Most people are unaware that smoked salmon emerged from the East End of London around the turn of the last century, when Jewish immigrants from Eastern Europe, wistful for the taste of home, started preserving fish in the traditional methods of Poland and Ukraine. When they realised they could buy salmon from Scotland cheaper and fresher than the Baltic, a tradition was born: Scotch salmon cured in London.

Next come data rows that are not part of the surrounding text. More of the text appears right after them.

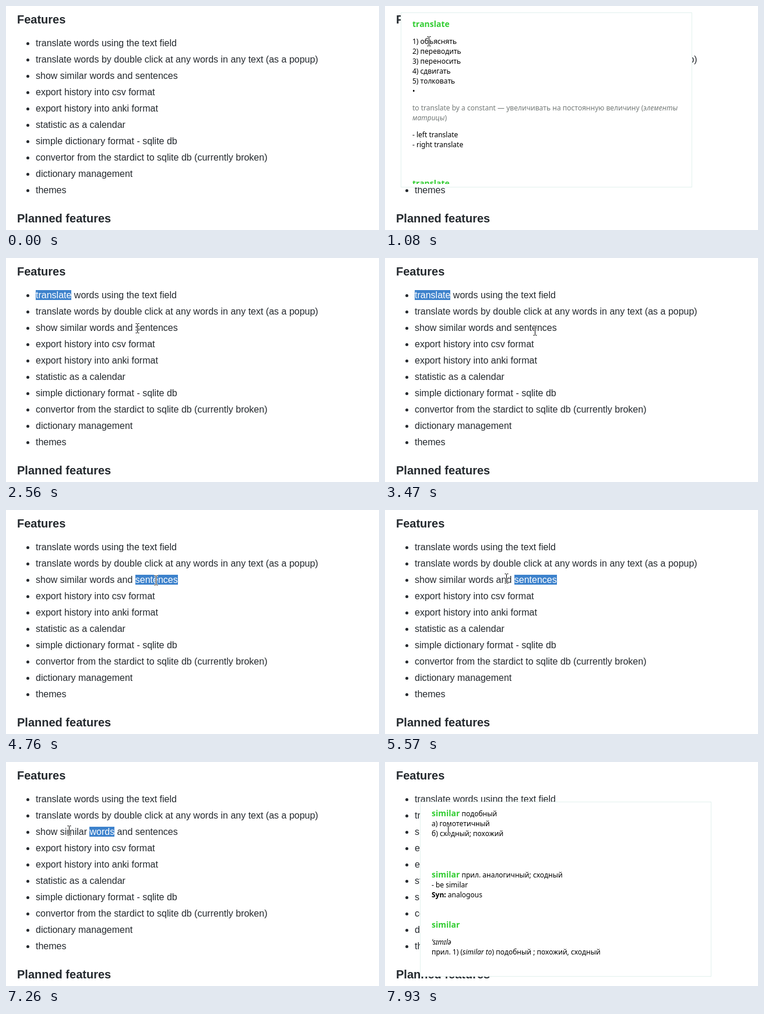
Recreate the animation shown at these times as an HTML page. Size 640 px wide and 384 px high, loop 8 s.

```html
<!DOCTYPE html>
<html lang="en">
<head>
<meta charset="utf-8">
<title>Features</title>
<style>
  html, body { margin: 0; width: 100%; height: 100%; overflow: hidden; background: #fff; }
  #stage { position: relative; width: 640px; height: 384px; overflow: hidden;
    font: 16px/24px "Liberation Sans", Arial, sans-serif; color: #24292e; white-space: nowrap; }
  h3 { position: absolute; left: 19px; margin: 0; font-size: 20px; line-height: 25px; }
  ul { position: absolute; left: 51px; top: 52px; margin: 0; padding: 0; list-style: none; }
  li { position: relative; height: 28px; }
  li::before { content: ""; position: absolute; left: -16px; top: 10px;
    width: 5px; height: 5px; border-radius: 50%; background: #24292e; }
  .selected { background: #3d82cc; color: #fff; }
  .popup { position: absolute; box-sizing: border-box; width: 500px; height: 300px;
    background: #fff; border: 1px solid #e2f1ee; color: #000;
    font: 12px "Noto Sans", sans-serif; line-height: normal; }
  .content { position: absolute; left: 19px; top: 9px; width: 470px; height: 284px; overflow: hidden; }
  .popup p { margin: 0 0 12px; }
  .popup .term { font-size: 14px; color: #32cd32; }
  .popup .example { color: #747a78; }
  #cursor { position: absolute; left: 0; top: 0; overflow: visible; }
</style>
</head>
<body>
<div id="stage">
  <h3 style="top:11px">Features</h3>
  <ul>
    <li><span id="translate">translate</span> words using the text field</li>
    <li>translate words by double click at any words in any text (as a popup)</li>
    <li>show <span id="similar">similar</span> <span id="words">words</span> and <span id="sentences">sentences</span></li>
    <li>export history into csv format</li>
    <li>export history into anki format</li>
    <li>statistic as a calendar</li>
    <li>simple dictionary format - sqlite db</li>
    <li>convertor from the stardict to sqlite db (currently broken)</li>
    <li>dictionary management</li>
    <li>themes</li>
  </ul>
  <h3 style="top:352px">Planned features</h3>

  <div class="popup" id="translatePopup" style="left:27px;top:11px"><div class="content">
    <p><b class="term">translate</b></p>
    <p>1) объяснять<br>2) переводить<br>3) переносить<br>4) сдвигать<br>5) толковать<br>•</p>
    <p class="example">to translate by a constant — увеличивать на постоянную величину (<i>элементы<br>матрицы</i>)</p>
    <p style="margin-bottom:48px">- left translate<br>- right translate</p>
    <p><b class="term">translate</b></p>
  </div></div>

  <div class="popup" id="similarPopup" style="left:60px;top:68px"><div class="content">
    <p style="margin-bottom:52px"><b class="term">similar</b> подобный<br>а) гомотетичный<br>б) сходный; похожий</p>
    <p style="margin-bottom:33px"><b class="term">similar</b> прил. аналогичный; сходный<br>- be similar<br><b>Syn:</b> analogous</p>
    <p><b class="term">similar</b></p>
    <p><i>ˈsɪmɪlə</i><br>прил. 1) (<i>similar to</i>) подобный ; похожий, сходный</p>
  </div></div>

  <svg id="cursor" width="1" height="1" fill="none">
    <g id="beam">
      <path id="beamShape" d="M-3-8H-1L0-7L1-8H3M0-7V7M-3 8H-1L0 7L1 8H3" stroke="#fff" stroke-width="3"/>
      <use href="#beamShape"/>
      <path d="M-3-8H-1L0-7L1-8H3M0-7V7M-3 8H-1L0 7L1 8H3" stroke="#000"/>
    </g>
  </svg>
</div>
<script>
  const LOOP = 8000;
  const FADE = 240;
  const byId = id => document.getElementById(id);
  const clamp = v => Math.max(0, Math.min(1, v));

  // Start and end of each highlighted word, in ms
  const selections = {
    translate: [780, 4480],
    sentences: [4620, 5940],
    words: [6130, 7420],
    similar: [7580, LOOP]
  };

  // Popups fade in and vanish at once
  const popups = {
    translatePopup: [840, 2540],
    similarPopup: [7690, LOOP]
  };

  // Pointer path: time, x, y
  const path = [
    [660, 75.5, 60.5], [1760, 75.5, 60.5],
    [2280, 225.5, 122.5], [2520, 225.5, 122.5], [2560, 225.5, 120.5],
    [3190, 225.5, 120.5], [3340, 243.5, 125.5], [3470, 257.5, 124.5],
    [4210, 257.5, 124.5], [4420, 257.5, 120.5],
    [5210, 257.5, 120.5], [5900, 165.5, 114.5],
    [6030, 165.5, 113.5], [6150, 170.5, 116],
    [6900, 170.5, 116], [7080, 138.5, 125.5], [7250, 108.5, 117.5]
  ];

  function pointerAt(t) {
    const next = path.findIndex(p => p[0] > t);
    if (next < 0) return path[path.length - 1].slice(1);
    const [t0, x0, y0] = path[next - 1];
    const [t1, x1, y1] = path[next];
    const u = (t - t0) / (t1 - t0);
    const k = u * u * (3 - 2 * u);
    return [x0 + (x1 - x0) * k, y0 + (y1 - y0) * k];
  }

  function draw(now) {
    const t = now % LOOP;
    for (const [id, [from, to]] of Object.entries(selections))
      byId(id).classList.toggle("selected", t >= from && t < to);
    for (const [id, [from, to]] of Object.entries(popups))
      byId(id).style.opacity = t < to ? clamp((t - from) / FADE) : 0;

    const visible = t >= path[0][0];
    byId("cursor").style.display = visible ? "" : "none";
    if (visible) {
      const [x, y] = pointerAt(t).map(v => Math.floor(v) + 0.5);
      byId("beam").setAttribute("transform", `translate(${x} ${y})`);
    }
    requestAnimationFrame(() => draw(performance.now()));
  }
  draw(performance.now());
</script>
</body>
</html>
```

Initially for enclaves of Eastern Europeans in Stepney Green and the environs, smoked salmon became a prized delicacy, served only at celebrations and special occasions, and not widely available for sale. Until the 1980s a dozen smokehouses thrived in London. Like with so many gourmet foods, this tradition was undermined by the heavy handed intervention of agricultural subsidies and supermarkets. The former encouraged nascent Scottish salmon farms to produce cheap salmon and open their own industrial smoking facilities up north. The latter demanded cheaper food to sell in greater quantities. In 30 years, salmon smokehouses in London dwindled away and smoked salmon became ubiquitous, but with drastically varying levels of quality. Automating processes previously done by hand, and introducing additives and shortcuts as cost saving measures, compromised the very essence of this historic food.

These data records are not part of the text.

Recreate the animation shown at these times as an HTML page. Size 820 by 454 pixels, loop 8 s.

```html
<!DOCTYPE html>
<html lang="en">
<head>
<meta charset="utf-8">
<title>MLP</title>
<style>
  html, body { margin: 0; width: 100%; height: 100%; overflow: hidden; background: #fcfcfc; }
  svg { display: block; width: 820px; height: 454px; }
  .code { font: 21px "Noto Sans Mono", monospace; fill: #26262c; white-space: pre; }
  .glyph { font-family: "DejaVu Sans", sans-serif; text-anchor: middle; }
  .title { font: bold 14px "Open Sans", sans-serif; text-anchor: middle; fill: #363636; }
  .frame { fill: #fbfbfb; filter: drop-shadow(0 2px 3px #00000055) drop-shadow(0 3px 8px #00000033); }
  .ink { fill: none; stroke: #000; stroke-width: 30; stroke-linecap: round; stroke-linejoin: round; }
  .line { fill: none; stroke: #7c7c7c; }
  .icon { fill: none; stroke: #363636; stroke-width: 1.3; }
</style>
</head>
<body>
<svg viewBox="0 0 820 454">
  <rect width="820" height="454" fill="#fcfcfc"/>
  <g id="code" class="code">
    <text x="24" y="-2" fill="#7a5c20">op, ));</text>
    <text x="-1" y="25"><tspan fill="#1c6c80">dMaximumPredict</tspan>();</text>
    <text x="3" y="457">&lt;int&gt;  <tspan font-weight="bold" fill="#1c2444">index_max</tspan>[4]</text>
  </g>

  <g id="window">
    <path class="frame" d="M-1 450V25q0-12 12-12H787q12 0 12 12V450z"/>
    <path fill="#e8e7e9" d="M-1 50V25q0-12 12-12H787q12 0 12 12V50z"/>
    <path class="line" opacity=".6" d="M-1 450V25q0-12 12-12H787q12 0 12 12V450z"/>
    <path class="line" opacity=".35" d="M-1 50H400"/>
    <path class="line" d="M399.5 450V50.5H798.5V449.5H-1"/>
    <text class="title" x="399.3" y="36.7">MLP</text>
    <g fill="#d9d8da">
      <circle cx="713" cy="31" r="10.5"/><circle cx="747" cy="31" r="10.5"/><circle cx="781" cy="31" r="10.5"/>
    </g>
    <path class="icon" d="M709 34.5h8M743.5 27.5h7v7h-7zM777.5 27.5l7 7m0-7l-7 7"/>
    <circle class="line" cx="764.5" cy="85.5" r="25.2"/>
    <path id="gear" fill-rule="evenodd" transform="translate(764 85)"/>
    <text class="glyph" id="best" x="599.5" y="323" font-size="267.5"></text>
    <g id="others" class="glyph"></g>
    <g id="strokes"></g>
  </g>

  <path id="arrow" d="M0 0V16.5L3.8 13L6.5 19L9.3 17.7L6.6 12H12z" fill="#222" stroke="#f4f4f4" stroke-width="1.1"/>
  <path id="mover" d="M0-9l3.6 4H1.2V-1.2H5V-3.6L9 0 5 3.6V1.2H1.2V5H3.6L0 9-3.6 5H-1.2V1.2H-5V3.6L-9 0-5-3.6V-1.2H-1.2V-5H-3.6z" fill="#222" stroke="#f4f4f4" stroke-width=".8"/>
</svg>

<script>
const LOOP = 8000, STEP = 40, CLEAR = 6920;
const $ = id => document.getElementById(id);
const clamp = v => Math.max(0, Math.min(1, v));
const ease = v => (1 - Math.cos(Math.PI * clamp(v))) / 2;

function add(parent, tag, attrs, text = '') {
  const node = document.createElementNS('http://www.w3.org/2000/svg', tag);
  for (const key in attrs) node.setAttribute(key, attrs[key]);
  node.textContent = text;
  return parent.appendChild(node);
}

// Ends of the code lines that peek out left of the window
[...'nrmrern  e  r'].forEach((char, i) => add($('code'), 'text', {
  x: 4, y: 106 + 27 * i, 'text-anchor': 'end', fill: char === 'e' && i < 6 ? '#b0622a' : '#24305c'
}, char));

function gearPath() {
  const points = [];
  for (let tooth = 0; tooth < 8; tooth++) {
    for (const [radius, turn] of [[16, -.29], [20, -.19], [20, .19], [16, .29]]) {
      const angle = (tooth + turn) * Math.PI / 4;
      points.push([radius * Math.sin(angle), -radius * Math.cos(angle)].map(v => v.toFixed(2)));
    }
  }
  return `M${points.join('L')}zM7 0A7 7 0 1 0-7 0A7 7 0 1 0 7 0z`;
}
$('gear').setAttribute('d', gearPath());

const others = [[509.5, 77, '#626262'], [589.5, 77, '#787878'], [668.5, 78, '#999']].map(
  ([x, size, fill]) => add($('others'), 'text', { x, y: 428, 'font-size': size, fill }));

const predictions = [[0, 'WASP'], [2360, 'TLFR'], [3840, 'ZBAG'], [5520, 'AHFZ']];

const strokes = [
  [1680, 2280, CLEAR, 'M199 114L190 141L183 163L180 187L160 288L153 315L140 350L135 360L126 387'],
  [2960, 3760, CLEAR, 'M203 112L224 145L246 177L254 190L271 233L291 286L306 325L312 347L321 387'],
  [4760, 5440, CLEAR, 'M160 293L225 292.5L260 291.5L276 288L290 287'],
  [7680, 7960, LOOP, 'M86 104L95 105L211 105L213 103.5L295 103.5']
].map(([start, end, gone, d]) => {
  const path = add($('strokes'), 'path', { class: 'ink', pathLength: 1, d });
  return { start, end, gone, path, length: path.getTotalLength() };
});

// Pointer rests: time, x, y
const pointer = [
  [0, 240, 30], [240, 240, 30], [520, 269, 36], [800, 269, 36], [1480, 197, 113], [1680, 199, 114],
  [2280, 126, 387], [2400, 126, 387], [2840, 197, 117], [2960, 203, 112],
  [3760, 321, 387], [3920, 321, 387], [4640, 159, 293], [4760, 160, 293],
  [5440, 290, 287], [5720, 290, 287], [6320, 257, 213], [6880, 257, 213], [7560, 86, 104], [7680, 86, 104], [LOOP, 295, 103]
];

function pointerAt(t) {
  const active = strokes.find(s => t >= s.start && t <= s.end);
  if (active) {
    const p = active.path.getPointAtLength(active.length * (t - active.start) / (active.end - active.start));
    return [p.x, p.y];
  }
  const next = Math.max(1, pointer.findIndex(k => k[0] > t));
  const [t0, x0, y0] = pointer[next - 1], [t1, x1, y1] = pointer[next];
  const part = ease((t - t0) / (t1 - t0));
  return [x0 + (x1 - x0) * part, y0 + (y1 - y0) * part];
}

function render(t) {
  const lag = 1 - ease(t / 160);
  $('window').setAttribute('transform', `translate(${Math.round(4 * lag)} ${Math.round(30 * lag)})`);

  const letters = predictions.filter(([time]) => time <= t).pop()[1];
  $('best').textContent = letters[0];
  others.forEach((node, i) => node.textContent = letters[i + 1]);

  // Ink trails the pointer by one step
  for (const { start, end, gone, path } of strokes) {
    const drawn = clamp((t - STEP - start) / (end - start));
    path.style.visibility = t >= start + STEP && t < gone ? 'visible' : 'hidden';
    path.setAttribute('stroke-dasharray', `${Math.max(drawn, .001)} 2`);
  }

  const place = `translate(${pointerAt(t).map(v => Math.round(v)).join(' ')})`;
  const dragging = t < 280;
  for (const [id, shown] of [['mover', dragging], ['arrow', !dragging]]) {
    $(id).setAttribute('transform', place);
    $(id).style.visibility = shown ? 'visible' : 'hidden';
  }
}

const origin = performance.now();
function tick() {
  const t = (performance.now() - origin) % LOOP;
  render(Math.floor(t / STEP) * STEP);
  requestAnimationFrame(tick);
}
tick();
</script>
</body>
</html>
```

When it comes to salmon, smoke should not be a flavour, but a process. Smoky flavours stick to the palate and linger, overwhelming delicate flavours. Top notch smoked salmon should taste only of the freshest fish, and the curing ingredient, namely salt. Indeed, the skill of making smoked salmon lies in the curing process. Smoking, the final step, is a preservative. It produces a hard crust around the fish, which is removed in its entirety, revealing the soft flesh underneath.